Post-modern literature is often characterized by “intertextuality,” borrowing from other styles and texts across genres in such a way that the distinction between high and low culture, Western and non-Western, past and present are broken down in its relentless appropriation of pre-existing texts and images from history, advertising, social media. Its hallmarks are plurality, pastiche, parody, recycling, sampling, self-referential metafictions. Its underlying attitude, put (over)simply, is disbelief, a philosophical skepticism in which increasing technological media undermine any sense of the “real,” which is replaced by signs and simulations.

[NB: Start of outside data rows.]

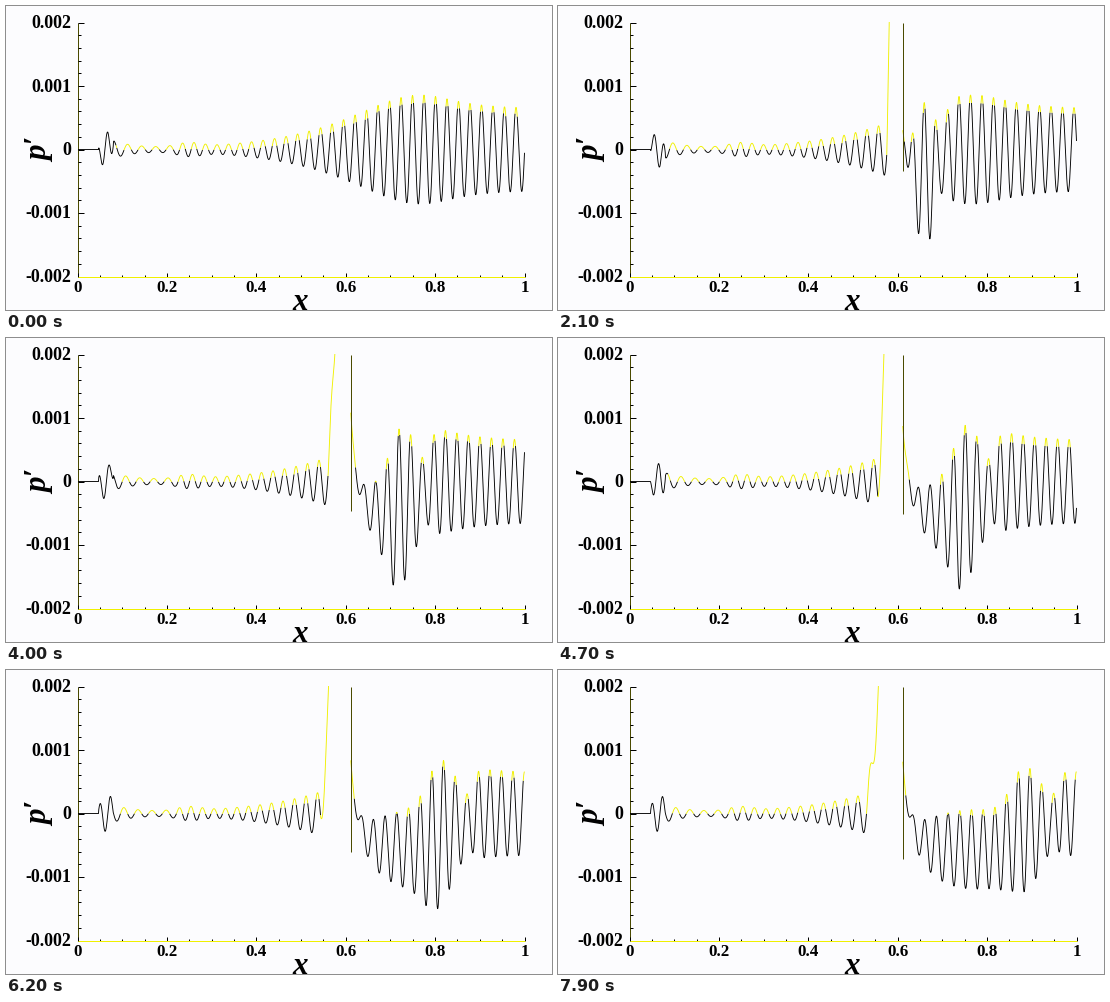
A matplotlib script for the animation above (8000 ms loop, 546 by 304 pixels).

```python
import numpy as np
import matplotlib.pyplot as plt
from matplotlib.animation import FuncAnimation
from matplotlib.patches import Rectangle

W, H, DPI = 546, 304, 100
FRAMES, STEP = 80, 100
LEFT, RIGHT, TOP, BOTTOM, ZERO = 71.5, 518.5, 16.5, 270.5, 143.5
WAVELENGTH, FREQ = 11.5, 0.176    # pixels, cycles per frame
WALL = 344.5                      # fixed right edge of the pulse
INK, YELLOW, OLIVE = "#000000", "#f0f000", "#4a4a00"
PX = 72 / DPI

xs = np.arange(LEFT, RIGHT + 0.01, 0.25)


def cosc(cycles):
    return np.cos(2 * np.pi * cycles)


def bell(u):
    return np.exp(-u ** 2)


def step(u):
    return 0.5 + 0.5 * np.tanh(u / 2)


def base_amplitude():
    growth = 54.5 / np.cosh((xs - 415) / 64)
    settle = 41 + 13.5 / np.cosh((xs - 415) / 30)
    entry = 8 * np.exp(-np.abs(xs - 107) / 22) + 4 * bell((xs - 183) / 17)
    gate = np.clip((xs - 102) / 6, 0, 1)
    return gate * (entry + np.where(xs < 415, growth, settle))


AMP = base_amplitude()
# the wave is stretched upstream of x = 171
CYCLES = np.maximum((xs - 171) / WAVELENGTH, (xs - 171) / 14)
STRIP = np.sqrt(np.sin(np.pi * np.clip((xs - 92.5) / 15, 0, 1)))
RIGHT_SIDE = xs > WALL
DIST = np.maximum(xs - WALL, 0)


def wave(t):
    """Curve height in pixels above zero, and the yellow mask."""
    d = 343.7 + 1.92 * t - xs          # distance behind the fast front
    lag = d - 8 - 0.43 * t             # distance behind the slow front
    since = max(t - 9, 0)
    on = np.clip((t - 1) / 4, 0, 1) * RIGHT_SIDE

    gain = (1 - 0.38 * bell((d - 2) / 8) + 0.38 * bell((d - 29) / 13)
            - 0.27 * step((d - 50) / 6))
    near = 1 + (np.tanh(DIST / 23) - 1) * np.clip((d + 12) / 14, 0, 1)
    packet = on * bell((xs - 350 - 1.4 * since) / min(6 + since / 2, 12))
    packet = packet * np.exp(-since / 17)
    amp = AMP * (1 + on * (gain * near - 1)) + 75 * packet

    sag = 13 * step((d + 1) / 3) + 23 * step(lag / 6)
    mean = on * sag * (1 - np.exp(-DIST / 13)) + 12 * packet

    # oscillating tail behind the wall
    tail = (45 + 30 * cosc(FREQ * t - 0.1)) * np.clip(since / 6, 0, 1)
    mean = mean - RIGHT_SIDE * tail * np.exp(-DIST / 5)

    drift = on * 0.0015 * np.maximum(d, 0)
    osc = cosc(CYCLES - FREQ * (t - 21) + drift)
    y = amp * osc - mean
    y = y + 18 * STRIP * cosc((xs - 103.6) / 11 + FREQ * t)

    # pulse, widening upstream
    grow = np.clip((t - 1) / 4, 0, 1)
    u = np.maximum(xs - 336 + 0.345 * t, 0) / max(2, 0.155 * t - 0.3)
    rising = (u > 0) & ~RIGHT_SIDE & (grow > 0)
    y = y + 127 * grow * u ** 1.2 * rising

    lit = (amp * (1 - osc) < 6) & (y > 0) & (xs > 110)
    return y, lit | rising


fig = plt.figure(figsize=(W / DPI, H / DPI), dpi=DPI, facecolor="#fcfcfe")
ax = fig.add_axes([0, 0, 1, 1])
ax.set(xlim=(0, W), ylim=(H, 0))
ax.axis("off")


def stroke(x, y, color=INK, width=1.0, **kw):
    return ax.plot(x, y, color=color, lw=width * PX,
                   solid_capstyle="butt", **kw)[0]


def label(x, y, text, size=18, **kw):
    ax.text(x, y, text, family="Liberation Serif", weight="bold",
            size=size * PX, va="baseline", color=INK, **kw)


# axes, ticks and labels
stroke([LEFT, LEFT], [TOP, BOTTOM], OLIVE)
for i in range(21):
    y = BOTTOM - (BOTTOM - TOP) * i / 20
    stroke([LEFT, LEFT + (6 if i % 5 == 0 else 3)], [y, y])
    x = LEFT + (RIGHT - LEFT) * i / 20
    stroke([x, x], [BOTTOM, BOTTOM - (4 if i % 4 == 0 else 2)])
stroke([LEFT, RIGHT], [BOTTOM, BOTTOM], YELLOW)
for i in range(5):
    value = (2 - i) / 1000
    label(65, TOP + 63.5 * i + 5.5, f"{value:g}", ha="right")
for i in range(6):
    label(LEFT + 89.4 * i, 286.5, f"{i / 5:g}", size=17, ha="center")
label(294.5, 303.5, "x", size=31, style="italic", ha="center")
label(42, 143.5, "p\u2032", size=31, style="italic", ha="center",
      rotation=90, rotation_mode="anchor")

window = Rectangle((LEFT, TOP - 0.5), RIGHT - LEFT + 1, BOTTOM - TOP + 1,
                   transform=ax.transData)
curve = stroke([], [], width=0.9)
glow = stroke([], [], YELLOW, width=0.9)
wall = stroke([], [], OLIVE)
for line in (curve, glow, wall):
    line.set_clip_path(window)


def draw(n):
    t = max(n, 1)
    h, lit = wave(t)
    y = np.clip(ZERO - h, -40, H)
    if t > 1:
        wall.set_data([WALL, WALL], [TOP, 157 + 0.4 * t])
        y[np.abs(xs - WALL) < 0.2] = np.nan
    else:
        wall.set_data([], [])
    curve.set_data(xs, np.where(lit, np.nan, y))
    # let the yellow part touch its dark neighbours
    lit = lit | np.roll(lit, 1) | np.roll(lit, -1)
    glow.set_data(xs, np.where(lit, y, np.nan))
    return curve, glow, wall


anim = FuncAnimation(fig, draw, frames=FRAMES, interval=STEP,
                     repeat=True, repeat_delay=0, blit=False)
plt.show()
```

Looker’s argument is that while recent novels by and about people and communities of color in the United States acknowledge and co-opt many of these post-modern techniques, they almost always reject its core philosophical precepts in favor of a reading of American culture in which history is real and retrievable, and its representation of and for communities of color is painfully but vitally necessary at the present moment.